Yearling rock bass (Ambloplites rupestris), pumpkinseeds (Lepomis gibbosus), macroinvertebrates, and submersed aquatic plants were sampled at 2- or 3- week intervals from June to October 1979 in a shallow, heavily vegetated embayment in Lake St. Clair to determine whether seasonal changes in plant canopy and plant taxonomic composition affected resource partitioning in these two fish species. In both species, numbers of prey and gut volumes increased with increasing plant canopy until the plant canopy reached a seasonal maximum in mid-summer.

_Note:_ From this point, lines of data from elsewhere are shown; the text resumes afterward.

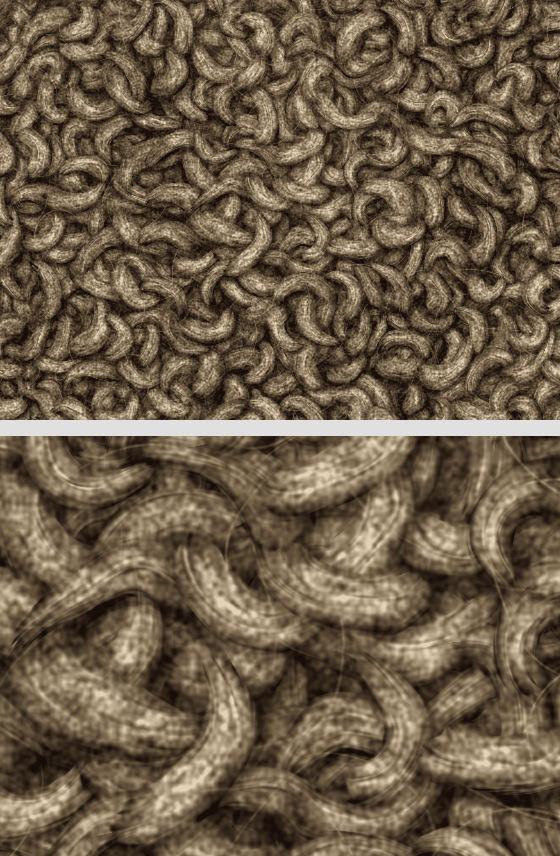
Top: the whole. Bottom: its middle third, enlarged.
This texture is drawn by a WebGL 1 fragment shader. Its source:

```glsl
precision highp float;
// Curly wool fleece: layered, overlapping locks of fibre with loose hairs on top.
uniform vec2 u_resolution;

#define LOCK_CELL 0.105    // grid spacing of locks, in canvas heights
#define LOCK_WIDTH 0.25    // half width of a lock, in cells
#define HAIR_CELL 0.15     // grid spacing of loose hairs
#define HAIR_WIDTH 0.014   // half width of a hair, in cells
#define WARP 0.016         // irregular bending of everything
#define SHADOW 0.6         // darkness cast beside a lock
#define STRAND 0.24        // contrast of coarse strands
#define FIBRE 0.36         // contrast of fine fibres
#define GRAIN 0.30         // contrast of sparkling grain
#define BRIGHTNESS 0.18    // tone at the rim of a lock

const vec3 DARK_BROWN = vec3(0.09, 0.05, 0.03);
const vec3 WOOL = vec3(0.45, 0.38, 0.28);
const vec3 PALE_WOOL = vec3(0.82, 0.75, 0.64);
const vec2 LIGHT = vec2(-0.45, 0.89);

vec2 hash2(vec2 p) {
  vec3 q = fract(p.xyx * vec3(0.1031, 0.1030, 0.0973));
  q += dot(q, q.yzx + 33.33);
  return fract((q.xx + q.yz) * q.zy);
}

float corner(vec2 cell, vec2 offset) {
  return dot(hash2(cell) * 2.0 - 1.0, offset);
}

// Gradient noise, roughly -1 to 1
float gradientNoise(vec2 p) {
  vec2 i = floor(p), f = p - i;
  vec2 u = f * f * f * (f * (f * 6.0 - 15.0) + 10.0);
  vec2 x = vec2(1.0, 0.0);
  float low = mix(corner(i, f), corner(i + x, f - x), u.x);
  float high = mix(corner(i + x.yx, f - x.yx), corner(i + 1.0, f - 1.0), u.x);
  return 1.7 * mix(low, high, u.y);
}

// Tapered spiral arc: x = along (-1..1), y = across (-1..1), z = rim distance
vec3 arcCoords(vec2 d, vec2 axis, float radius, float span, float width, float coil) {
  float angle = atan(dot(d, vec2(-axis.y, axis.x)), dot(d, axis));
  float along = clamp(angle / span, -1.6, 1.6);
  float across = (length(d) - radius * (1.0 + coil * along)) / (width * (1.0 - 0.3 * along));
  float e = along * along;
  return vec3(along, across, sqrt(across * across + e * e));
}

// Lays the lock of one cell over the tone beneath it
float addLock(float tone, vec2 p, vec2 cell, float layer) {
  vec2 seed = cell + layer * 71.0;
  vec2 place = hash2(seed), shape = hash2(seed + 19.7), look = hash2(seed + 43.1);
  vec2 middle = cell + 0.5 + (place - 0.5) * 0.5;

  // Locks left of the centre are combed sideways, the others curl freely
  vec2 fromComb = ((middle - layer * vec2(0.37, 0.61)) * LOCK_CELL - vec2(0.40, 0.47)) * vec2(2.3, 2.6);
  float combed = exp(-dot(fromComb, fromComb));
  float turn = 1.571 + 3.1416 * step(0.5, look.x) + (shape.x - 0.5) * mix(6.283, 1.3, combed);
  float straight = mix(shape.y * shape.y, 0.35 + 0.65 * shape.y, combed);
  float radius = mix(0.28, 1.1, straight);
  float halfLength = mix(0.64, 0.88, straight);
  float width = LOCK_WIDTH * mix(0.78, 1.12, look.y);

  vec2 axis = vec2(cos(turn), sin(turn));
  vec2 d = p - middle + axis * radius;
  vec3 arc = arcCoords(d, axis, radius, halfLength / radius, width, (place.x - 0.5) * 0.4);
  if (arc.z > 1.75) return tone;

  // Strands and fibres follow the arc
  float along = arc.x * halfLength;
  float strand = gradientNoise(vec2(along * 1.7, arc.y * 1.9) + place * 90.0);
  float fibre = gradientNoise(vec2(along * 4.5, arc.y * 4.6 + strand * 1.6) + shape * 90.0);
  float rim = arc.z + 0.13 * fibre;

  vec2 outward = d / max(length(d), 0.001) * sign(arc.y);
  float facing = dot(outward, LIGHT);
  float roundness = max(1.0 - rim * rim, 0.0);
  float wool = BRIGHTNESS + 0.58 * roundness + 0.17 * facing * min(abs(arc.y), 1.0);
  wool += STRAND * strand + FIBRE * fibre + 0.16 * (look.x - 0.5);
  wool *= 0.84 + 0.04 * layer;

  float shade = SHADOW * (0.65 - 0.35 * facing) * (1.0 - smoothstep(0.9, 1.6, rim));
  return mix(tone * (1.0 - shade), wool, 1.0 - smoothstep(0.86, 1.0, rim));
}

// Coverage by the thin loose hair of one cell
float hairCover(vec2 p, vec2 cell) {
  vec2 place = hash2(cell + 7.3), shape = hash2(cell + 29.9);
  float turn = shape.x * 6.283, radius = mix(0.35, 1.1, shape.y);
  vec2 axis = vec2(cos(turn), sin(turn));
  vec2 d = p - cell - 0.25 - place * 0.5 + axis * radius;
  vec3 arc = arcCoords(d, axis, radius, 0.75 / radius, HAIR_WIDTH, (place.y - 0.5) * 0.5);
  return (1.0 - smoothstep(0.0, 1.0, arc.z)) * (0.3 + 0.7 * place.x);
}

void main() {
  vec2 uv = gl_FragCoord.xy / u_resolution.y;
  vec2 bent = uv + WARP * vec2(gradientNoise(uv * 8.0), gradientNoise(uv * 8.0 + 37.0));

  // Shadowy underwool, then locks from the bottom layer to the top
  float tone = 0.24 + 0.3 * gradientNoise(bent * vec2(60.0, 90.0));
  for (int layer = 0; layer < 5; layer++) {
    float level = float(layer);
    vec2 p = bent / LOCK_CELL + level * vec2(0.37, 0.61);
    for (int y = -1; y <= 1; y++)
      for (int x = -1; x <= 1; x++)
        tone = addLock(tone, p, floor(p) + vec2(float(x), float(y)), level);
  }

  // Loose hairs
  for (int layer = 0; layer < 3; layer++) {
    vec2 p = bent / HAIR_CELL + float(layer) * vec2(40.37, 17.61);
    for (int y = -1; y <= 1; y++)
      for (int x = -1; x <= 1; x++)
        tone = mix(tone, 0.85, 0.42 * hairCover(p, floor(p) + vec2(float(x), float(y))));
  }

  // Sparkle and broad unevenness
  float grain = gradientNoise(uv * 185.0) + 0.5 * gradientNoise(uv * 95.0 + 11.0);
  tone += GRAIN * grain * (0.35 + 0.8 * clamp(tone, 0.0, 1.0));
  float broad = gradientNoise(uv * 2.3 + 5.0);
  tone = clamp(tone + 0.09 * broad, 0.0, 1.1);

  vec3 color = mix(DARK_BROWN, WOOL, min(tone * 2.0, 1.0));
  color = mix(color, PALE_WOOL, max(tone * 2.0 - 1.0, 0.0));
  gl_FragColor = vec4(color, 1.0);
}
```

Rock bass consumed fewer, larger prey than pumpkinseeds while large Caenidae-Trichoptera-Coenagrionidae, the prey group most perferred by rock bass, was available. Pumpkinseeds ate smaller amphipods, gastropods, and chironomid-lepidopterans that were more abundant numerically than Caenidae-Trichoptera-Coenagrionidae. After mid-summer, the plant canopy declined slowly to one-half of the maximum value, but built up densities of Hyalella azteca, gastropods, and chironomid-lepidopterans kept availability of prey high throughout late summer. Rock bass shifted to Gammarus, gastropods, and chironomid-lepidopterans as large Caenidae-Trichoptera-Coenagrionidae became scarce. Pumpkinseeds ate more prey in the late season and displayed no prey preference. Their gut volumes peaked in September. Apparently, increasing combined canopy of bushy plants and Heteranthera dubia hindered the foraging of rock bass more than that of pumpkinseeds and caused resource partitioning in the two species.
Additional publication details

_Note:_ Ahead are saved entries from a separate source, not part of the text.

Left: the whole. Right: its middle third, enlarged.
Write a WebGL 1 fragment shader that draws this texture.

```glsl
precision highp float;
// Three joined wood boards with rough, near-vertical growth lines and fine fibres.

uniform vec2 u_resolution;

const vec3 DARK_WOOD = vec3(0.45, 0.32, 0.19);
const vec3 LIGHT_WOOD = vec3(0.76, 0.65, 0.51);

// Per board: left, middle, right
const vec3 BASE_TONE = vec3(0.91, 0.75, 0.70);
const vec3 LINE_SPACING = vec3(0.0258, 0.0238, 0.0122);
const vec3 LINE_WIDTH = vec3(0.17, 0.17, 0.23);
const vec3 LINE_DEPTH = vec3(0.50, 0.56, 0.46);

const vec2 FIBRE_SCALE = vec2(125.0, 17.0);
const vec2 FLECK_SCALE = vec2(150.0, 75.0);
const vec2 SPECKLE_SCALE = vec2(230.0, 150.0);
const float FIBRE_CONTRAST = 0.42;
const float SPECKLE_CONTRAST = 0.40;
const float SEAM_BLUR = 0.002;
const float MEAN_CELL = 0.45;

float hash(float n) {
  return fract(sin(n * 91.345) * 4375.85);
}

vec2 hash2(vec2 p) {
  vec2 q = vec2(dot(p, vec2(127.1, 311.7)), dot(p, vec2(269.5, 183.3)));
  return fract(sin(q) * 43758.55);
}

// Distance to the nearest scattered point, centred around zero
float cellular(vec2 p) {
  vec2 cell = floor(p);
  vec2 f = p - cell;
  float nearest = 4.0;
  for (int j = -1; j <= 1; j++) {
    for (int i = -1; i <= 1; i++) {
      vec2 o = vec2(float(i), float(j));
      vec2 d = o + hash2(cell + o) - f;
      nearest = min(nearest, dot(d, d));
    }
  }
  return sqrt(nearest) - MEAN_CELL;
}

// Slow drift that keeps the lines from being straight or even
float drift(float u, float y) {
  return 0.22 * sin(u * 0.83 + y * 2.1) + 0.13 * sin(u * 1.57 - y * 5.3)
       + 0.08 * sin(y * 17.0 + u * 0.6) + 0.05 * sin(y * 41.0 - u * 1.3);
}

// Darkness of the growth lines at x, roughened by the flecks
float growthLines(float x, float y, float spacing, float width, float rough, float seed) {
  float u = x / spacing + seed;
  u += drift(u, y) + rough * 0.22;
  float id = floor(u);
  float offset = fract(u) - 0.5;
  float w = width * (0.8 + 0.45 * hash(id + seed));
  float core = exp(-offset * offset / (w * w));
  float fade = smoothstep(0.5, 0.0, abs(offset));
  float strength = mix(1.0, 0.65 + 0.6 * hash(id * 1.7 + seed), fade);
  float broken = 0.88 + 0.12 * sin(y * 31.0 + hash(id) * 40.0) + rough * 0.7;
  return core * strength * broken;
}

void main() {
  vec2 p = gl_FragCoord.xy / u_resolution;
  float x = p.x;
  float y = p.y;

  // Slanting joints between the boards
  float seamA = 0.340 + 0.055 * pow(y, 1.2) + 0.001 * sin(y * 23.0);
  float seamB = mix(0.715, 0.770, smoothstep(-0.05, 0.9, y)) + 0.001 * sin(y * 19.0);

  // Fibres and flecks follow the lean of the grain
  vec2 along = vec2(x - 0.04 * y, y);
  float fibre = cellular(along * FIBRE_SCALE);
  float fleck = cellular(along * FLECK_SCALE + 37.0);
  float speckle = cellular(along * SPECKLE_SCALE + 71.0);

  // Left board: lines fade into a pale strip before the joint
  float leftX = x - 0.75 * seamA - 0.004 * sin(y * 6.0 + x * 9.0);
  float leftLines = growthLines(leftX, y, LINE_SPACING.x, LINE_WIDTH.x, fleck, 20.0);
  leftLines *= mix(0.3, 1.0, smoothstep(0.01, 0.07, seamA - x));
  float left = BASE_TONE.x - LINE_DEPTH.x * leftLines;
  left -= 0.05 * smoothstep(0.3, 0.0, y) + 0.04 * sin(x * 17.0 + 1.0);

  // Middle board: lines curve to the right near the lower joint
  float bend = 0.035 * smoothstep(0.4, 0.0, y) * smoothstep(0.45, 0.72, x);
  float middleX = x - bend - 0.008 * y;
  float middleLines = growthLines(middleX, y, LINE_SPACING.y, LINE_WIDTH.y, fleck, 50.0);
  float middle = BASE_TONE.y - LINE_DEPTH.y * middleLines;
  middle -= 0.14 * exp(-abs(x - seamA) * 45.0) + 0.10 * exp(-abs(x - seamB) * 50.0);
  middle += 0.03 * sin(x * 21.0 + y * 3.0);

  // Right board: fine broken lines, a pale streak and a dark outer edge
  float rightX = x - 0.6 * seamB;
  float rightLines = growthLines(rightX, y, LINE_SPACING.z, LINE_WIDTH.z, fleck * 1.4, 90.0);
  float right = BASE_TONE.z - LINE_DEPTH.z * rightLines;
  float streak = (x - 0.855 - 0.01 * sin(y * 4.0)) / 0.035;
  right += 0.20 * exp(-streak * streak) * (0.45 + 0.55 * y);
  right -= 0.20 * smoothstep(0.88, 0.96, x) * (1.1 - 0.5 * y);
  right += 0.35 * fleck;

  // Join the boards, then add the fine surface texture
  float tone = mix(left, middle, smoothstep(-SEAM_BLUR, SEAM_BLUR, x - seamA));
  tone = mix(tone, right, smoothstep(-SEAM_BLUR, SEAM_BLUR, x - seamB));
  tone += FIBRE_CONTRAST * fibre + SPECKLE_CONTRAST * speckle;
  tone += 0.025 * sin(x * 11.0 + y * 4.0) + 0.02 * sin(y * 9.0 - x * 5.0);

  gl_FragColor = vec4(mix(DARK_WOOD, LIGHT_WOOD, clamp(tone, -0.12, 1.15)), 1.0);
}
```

Effect of submersed aquatic macrophytes on resource partitioning in yearling rock bass (Ambloplites rupestris) and pumpkinseeds (Lepomis gibbosus) in Lake St. Clair